━━━━━ STORED DATA
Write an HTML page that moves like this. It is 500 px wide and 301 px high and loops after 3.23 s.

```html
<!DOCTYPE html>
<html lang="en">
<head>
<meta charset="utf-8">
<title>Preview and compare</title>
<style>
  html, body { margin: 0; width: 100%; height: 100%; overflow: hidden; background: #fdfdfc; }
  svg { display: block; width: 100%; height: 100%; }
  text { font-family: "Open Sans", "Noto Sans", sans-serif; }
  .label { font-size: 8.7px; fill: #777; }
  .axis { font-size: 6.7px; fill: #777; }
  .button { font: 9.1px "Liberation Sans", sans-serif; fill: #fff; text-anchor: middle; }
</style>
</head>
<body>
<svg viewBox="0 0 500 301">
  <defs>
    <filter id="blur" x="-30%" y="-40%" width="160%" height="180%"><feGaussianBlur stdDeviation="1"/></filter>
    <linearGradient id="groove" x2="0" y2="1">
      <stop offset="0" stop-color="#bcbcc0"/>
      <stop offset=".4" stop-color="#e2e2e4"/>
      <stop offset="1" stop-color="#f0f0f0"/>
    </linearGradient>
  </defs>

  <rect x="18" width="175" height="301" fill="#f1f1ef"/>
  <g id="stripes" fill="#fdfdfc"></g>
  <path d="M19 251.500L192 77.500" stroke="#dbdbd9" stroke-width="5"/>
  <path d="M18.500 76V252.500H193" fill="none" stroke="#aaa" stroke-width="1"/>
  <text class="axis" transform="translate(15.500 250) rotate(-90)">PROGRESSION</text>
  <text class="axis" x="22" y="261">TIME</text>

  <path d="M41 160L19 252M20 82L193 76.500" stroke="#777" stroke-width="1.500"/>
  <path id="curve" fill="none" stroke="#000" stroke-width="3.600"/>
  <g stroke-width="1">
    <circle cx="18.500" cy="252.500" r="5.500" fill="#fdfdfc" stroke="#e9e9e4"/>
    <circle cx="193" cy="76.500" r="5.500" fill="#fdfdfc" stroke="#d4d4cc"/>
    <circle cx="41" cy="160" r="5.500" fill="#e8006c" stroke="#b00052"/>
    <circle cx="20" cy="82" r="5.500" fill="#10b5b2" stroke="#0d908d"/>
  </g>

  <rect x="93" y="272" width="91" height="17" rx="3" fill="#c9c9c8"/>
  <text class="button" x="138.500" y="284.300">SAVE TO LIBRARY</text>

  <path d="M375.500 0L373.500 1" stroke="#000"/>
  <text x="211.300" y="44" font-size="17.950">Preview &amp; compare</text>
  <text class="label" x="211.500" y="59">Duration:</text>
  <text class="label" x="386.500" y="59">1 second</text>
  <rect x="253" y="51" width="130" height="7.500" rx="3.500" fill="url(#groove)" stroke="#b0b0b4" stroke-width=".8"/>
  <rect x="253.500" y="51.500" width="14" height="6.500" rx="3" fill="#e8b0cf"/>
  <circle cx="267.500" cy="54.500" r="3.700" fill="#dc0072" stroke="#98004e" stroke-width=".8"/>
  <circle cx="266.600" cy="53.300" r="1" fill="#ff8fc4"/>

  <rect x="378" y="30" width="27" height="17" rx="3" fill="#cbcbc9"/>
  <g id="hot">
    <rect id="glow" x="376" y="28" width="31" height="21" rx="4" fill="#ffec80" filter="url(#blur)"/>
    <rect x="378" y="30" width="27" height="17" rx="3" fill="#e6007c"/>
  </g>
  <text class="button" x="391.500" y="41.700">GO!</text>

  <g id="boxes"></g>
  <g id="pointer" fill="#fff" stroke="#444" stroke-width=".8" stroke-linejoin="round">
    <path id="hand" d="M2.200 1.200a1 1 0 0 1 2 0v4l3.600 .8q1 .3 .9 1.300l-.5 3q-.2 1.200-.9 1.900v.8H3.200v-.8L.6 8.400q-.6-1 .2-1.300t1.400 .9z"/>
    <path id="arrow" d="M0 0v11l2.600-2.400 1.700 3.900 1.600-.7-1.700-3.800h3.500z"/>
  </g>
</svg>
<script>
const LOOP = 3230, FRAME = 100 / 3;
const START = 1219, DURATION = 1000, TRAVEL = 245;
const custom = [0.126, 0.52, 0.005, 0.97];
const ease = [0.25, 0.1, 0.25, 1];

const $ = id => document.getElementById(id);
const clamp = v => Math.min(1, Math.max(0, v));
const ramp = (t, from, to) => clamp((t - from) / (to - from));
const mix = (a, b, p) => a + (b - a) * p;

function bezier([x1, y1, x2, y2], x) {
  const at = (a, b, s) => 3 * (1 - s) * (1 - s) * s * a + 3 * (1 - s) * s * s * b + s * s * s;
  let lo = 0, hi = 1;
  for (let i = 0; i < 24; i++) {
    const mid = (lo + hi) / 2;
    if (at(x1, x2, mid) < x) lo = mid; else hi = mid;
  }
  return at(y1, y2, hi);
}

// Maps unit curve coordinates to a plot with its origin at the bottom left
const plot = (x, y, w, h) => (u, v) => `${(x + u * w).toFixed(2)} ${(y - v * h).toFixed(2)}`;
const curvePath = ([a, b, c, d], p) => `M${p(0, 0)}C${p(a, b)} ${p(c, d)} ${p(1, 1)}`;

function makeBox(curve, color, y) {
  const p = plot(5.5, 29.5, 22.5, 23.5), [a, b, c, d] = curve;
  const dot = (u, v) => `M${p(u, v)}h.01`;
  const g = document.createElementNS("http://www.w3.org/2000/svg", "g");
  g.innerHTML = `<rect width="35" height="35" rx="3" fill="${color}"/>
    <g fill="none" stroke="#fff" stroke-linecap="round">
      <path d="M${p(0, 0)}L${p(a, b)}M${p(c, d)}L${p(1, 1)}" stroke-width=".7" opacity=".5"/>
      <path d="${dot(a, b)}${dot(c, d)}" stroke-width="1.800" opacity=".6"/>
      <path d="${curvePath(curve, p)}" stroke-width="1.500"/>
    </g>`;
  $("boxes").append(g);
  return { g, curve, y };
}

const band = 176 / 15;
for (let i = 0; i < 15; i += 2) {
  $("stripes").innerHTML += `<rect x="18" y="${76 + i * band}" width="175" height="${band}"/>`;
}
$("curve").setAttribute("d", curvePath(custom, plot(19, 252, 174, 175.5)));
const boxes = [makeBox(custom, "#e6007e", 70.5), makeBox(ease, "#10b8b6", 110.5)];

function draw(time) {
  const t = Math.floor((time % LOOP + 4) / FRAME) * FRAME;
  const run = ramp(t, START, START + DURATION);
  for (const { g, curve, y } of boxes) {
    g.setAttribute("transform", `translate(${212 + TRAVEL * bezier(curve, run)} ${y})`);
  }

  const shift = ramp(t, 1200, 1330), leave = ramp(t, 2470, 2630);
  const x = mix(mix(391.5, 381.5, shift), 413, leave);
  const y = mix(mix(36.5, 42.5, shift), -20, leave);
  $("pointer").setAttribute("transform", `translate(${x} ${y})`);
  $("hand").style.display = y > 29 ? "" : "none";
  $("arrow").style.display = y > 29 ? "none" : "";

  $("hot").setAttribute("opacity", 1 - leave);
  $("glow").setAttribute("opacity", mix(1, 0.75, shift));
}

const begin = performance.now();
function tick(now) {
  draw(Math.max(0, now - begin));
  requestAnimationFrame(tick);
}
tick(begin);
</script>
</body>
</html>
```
━━━━━━━━━━
● **WORK TO BE COMPLETED**: Report each line of the material in which the string "class" occurs.

● **YOUR RESPONSE**:
  <text class="axis" transform="translate(15.500 250) rotate(-90)">PROGRESSION</text>
  <text class="axis" x="22" y="261">TIME</text>
  <text class="button" x="138.500" y="284.300">SAVE TO LIBRARY</text>
  <text class="label" x="211.500" y="59">Duration:</text>
  <text class="label" x="386.500" y="59">1 second</text>
  <text class="button" x="391.500" y="41.700">GO!</text>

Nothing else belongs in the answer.